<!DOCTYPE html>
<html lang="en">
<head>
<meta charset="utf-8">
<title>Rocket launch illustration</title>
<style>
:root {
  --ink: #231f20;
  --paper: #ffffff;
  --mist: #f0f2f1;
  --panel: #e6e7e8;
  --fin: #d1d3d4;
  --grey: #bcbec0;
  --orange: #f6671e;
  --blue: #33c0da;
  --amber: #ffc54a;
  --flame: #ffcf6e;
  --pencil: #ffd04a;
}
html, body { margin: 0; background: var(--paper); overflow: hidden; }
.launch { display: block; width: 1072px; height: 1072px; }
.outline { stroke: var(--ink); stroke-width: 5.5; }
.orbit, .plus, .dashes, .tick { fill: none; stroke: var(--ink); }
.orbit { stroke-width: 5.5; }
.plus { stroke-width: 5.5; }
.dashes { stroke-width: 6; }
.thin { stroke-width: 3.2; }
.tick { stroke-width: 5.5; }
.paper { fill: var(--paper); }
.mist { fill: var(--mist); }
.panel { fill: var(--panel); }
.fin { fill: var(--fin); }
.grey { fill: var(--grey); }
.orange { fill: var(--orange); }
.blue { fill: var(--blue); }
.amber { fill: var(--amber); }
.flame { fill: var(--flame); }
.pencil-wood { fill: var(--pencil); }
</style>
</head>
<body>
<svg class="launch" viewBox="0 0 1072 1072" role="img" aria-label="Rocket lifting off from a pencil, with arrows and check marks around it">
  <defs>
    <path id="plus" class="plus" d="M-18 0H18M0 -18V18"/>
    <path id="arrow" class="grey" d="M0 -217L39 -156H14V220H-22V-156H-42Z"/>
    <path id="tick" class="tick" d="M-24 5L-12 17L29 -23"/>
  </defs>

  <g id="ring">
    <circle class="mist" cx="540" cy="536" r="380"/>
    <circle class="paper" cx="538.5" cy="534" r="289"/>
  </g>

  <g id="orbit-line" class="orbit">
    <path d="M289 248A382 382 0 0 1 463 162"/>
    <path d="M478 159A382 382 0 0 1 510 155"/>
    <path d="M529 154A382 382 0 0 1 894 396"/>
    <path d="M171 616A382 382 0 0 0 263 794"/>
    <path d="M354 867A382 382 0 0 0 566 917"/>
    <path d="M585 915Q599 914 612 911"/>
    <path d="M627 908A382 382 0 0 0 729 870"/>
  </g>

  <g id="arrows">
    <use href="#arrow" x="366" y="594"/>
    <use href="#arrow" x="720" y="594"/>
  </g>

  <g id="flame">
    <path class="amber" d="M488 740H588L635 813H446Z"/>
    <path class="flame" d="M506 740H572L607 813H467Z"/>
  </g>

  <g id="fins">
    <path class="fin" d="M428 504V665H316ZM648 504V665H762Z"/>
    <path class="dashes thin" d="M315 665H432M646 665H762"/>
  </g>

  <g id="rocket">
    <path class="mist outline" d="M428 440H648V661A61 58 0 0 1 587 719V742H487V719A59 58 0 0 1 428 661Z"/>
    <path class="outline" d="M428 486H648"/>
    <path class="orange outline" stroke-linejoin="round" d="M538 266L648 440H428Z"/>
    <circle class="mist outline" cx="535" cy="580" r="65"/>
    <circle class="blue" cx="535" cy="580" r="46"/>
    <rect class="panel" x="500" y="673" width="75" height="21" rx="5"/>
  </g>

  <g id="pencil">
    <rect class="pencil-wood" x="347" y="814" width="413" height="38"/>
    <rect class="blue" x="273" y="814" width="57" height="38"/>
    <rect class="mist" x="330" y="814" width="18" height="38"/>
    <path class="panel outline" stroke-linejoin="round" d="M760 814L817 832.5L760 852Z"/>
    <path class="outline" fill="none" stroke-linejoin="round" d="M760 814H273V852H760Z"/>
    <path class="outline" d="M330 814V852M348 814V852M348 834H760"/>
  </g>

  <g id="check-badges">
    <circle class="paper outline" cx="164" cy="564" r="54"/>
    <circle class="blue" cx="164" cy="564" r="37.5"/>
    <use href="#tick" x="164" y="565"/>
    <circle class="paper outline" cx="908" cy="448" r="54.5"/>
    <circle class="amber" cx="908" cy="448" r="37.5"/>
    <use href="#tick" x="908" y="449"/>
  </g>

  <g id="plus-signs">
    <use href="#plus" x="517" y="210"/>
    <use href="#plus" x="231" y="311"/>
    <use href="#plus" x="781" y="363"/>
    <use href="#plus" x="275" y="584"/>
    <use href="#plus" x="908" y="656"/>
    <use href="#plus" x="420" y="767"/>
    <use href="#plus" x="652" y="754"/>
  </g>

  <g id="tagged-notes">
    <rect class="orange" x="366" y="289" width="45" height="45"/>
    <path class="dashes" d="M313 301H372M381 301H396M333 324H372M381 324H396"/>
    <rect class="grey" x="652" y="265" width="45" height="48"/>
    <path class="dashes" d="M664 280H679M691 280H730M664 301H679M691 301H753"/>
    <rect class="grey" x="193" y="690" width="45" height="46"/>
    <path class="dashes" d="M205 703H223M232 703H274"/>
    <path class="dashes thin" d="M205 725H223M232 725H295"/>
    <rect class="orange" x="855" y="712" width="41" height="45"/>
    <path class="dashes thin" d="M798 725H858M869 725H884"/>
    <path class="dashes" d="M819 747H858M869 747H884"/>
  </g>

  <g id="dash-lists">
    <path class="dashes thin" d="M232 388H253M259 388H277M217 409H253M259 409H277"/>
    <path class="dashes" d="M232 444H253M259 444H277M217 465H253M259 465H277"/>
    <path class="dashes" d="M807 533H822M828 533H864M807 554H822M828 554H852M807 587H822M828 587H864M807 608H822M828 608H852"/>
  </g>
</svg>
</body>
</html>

☆ ☆ ☆

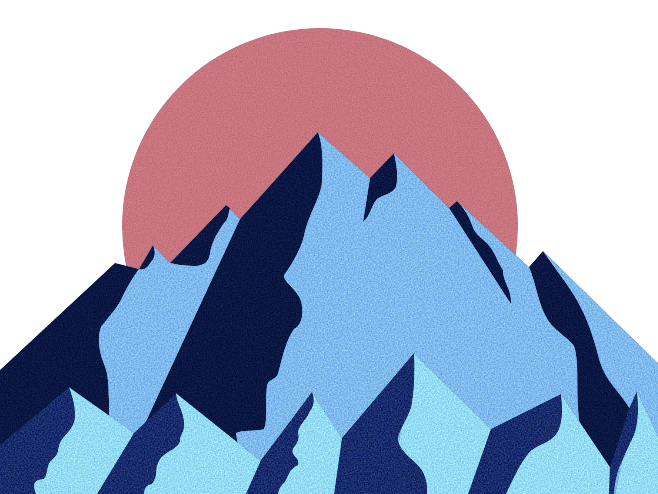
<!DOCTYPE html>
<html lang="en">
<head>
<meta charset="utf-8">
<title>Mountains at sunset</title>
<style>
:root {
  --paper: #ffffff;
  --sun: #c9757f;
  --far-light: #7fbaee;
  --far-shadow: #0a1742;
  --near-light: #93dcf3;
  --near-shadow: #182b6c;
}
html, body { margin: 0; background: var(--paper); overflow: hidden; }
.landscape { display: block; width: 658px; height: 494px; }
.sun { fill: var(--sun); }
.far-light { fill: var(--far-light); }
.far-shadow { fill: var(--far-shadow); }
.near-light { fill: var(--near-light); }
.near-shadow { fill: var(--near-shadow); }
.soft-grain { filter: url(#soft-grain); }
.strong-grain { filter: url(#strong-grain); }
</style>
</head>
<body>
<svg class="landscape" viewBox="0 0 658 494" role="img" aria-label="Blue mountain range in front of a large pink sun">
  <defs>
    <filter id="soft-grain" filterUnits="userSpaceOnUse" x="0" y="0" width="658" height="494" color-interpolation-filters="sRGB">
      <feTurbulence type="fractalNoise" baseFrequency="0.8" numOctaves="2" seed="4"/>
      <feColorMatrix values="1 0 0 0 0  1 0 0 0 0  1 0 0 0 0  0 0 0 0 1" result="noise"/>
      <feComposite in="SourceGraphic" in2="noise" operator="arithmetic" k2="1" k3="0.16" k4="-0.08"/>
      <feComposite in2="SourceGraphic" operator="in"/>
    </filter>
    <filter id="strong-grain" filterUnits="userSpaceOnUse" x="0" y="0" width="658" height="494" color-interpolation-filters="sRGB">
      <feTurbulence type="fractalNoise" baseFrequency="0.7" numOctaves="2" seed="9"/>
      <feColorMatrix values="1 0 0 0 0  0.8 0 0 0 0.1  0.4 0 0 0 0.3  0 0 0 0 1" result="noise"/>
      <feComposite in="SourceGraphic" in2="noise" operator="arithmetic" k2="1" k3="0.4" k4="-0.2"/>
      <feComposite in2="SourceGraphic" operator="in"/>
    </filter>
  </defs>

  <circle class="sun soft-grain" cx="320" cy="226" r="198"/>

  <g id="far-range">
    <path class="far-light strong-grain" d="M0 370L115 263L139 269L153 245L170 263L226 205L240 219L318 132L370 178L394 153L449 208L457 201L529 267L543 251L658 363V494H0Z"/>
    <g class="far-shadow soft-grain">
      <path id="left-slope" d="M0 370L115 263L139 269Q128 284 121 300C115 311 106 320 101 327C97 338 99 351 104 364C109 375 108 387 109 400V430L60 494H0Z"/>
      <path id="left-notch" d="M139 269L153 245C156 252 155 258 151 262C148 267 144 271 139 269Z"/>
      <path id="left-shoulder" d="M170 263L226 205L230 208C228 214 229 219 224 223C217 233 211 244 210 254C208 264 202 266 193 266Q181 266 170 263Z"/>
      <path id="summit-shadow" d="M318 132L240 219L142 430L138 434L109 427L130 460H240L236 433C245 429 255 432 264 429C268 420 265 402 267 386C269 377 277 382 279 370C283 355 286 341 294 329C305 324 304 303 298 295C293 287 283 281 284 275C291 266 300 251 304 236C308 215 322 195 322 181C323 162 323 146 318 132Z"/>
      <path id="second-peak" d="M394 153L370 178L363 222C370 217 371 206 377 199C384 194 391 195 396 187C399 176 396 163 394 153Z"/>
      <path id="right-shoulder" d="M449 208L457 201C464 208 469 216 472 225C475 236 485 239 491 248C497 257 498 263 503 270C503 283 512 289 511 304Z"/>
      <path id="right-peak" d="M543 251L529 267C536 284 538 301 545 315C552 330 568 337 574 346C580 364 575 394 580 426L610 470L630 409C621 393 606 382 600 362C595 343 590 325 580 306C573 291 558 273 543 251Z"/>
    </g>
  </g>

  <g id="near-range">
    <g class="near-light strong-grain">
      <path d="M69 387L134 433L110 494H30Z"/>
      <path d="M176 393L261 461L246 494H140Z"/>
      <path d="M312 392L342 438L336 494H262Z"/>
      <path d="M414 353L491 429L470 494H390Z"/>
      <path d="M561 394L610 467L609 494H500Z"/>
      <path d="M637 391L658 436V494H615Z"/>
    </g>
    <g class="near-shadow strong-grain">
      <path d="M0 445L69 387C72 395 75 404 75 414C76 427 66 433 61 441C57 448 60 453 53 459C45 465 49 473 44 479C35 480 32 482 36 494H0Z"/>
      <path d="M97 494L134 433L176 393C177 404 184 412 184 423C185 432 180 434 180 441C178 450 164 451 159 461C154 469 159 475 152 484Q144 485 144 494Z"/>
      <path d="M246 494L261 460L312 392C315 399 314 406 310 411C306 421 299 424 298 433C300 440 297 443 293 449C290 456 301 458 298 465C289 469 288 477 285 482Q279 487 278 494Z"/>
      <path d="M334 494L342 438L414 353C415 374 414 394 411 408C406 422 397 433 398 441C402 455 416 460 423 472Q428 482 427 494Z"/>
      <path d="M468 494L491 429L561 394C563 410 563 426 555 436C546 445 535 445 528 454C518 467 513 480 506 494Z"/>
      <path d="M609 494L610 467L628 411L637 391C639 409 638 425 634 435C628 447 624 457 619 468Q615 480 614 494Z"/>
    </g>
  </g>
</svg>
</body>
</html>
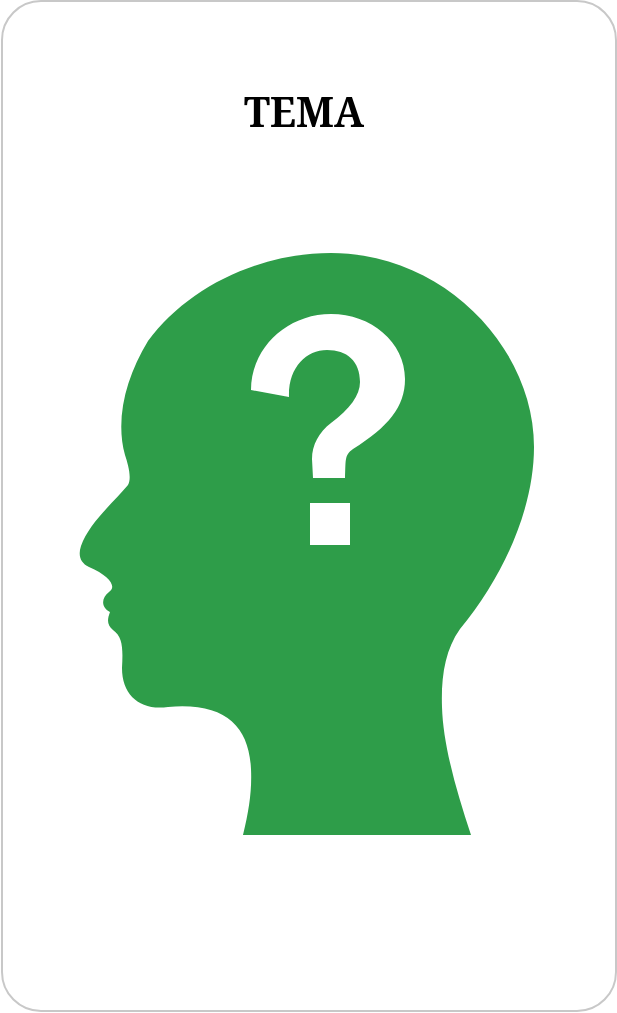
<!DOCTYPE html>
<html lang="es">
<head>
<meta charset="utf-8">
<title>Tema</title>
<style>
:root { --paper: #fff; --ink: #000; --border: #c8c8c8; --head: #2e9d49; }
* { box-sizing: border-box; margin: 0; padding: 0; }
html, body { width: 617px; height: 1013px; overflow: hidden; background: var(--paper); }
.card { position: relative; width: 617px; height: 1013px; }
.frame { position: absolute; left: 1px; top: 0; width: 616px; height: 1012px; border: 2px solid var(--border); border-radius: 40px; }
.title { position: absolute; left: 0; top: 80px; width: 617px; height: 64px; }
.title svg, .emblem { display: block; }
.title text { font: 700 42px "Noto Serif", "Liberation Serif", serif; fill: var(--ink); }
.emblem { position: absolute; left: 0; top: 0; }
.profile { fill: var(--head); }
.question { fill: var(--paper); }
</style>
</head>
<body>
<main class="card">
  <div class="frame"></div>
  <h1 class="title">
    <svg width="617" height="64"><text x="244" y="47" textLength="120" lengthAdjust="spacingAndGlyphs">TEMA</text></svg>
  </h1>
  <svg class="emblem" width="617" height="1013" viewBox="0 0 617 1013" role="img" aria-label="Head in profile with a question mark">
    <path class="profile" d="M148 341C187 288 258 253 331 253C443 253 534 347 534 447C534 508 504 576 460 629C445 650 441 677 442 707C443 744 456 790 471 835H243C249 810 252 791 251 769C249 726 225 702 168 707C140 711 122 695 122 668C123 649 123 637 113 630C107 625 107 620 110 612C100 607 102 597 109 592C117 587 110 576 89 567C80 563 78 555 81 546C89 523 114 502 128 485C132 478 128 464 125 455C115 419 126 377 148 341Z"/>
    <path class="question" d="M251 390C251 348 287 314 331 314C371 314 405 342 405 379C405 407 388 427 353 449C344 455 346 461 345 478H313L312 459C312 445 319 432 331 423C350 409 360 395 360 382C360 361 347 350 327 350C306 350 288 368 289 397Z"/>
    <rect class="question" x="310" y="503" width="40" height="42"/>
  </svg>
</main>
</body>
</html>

☆ ☆ ☆

**BRIEF**
Since only the number is needed, state how many lines of the listing contain the word "shadow".

**YOUR SOLUTION**
7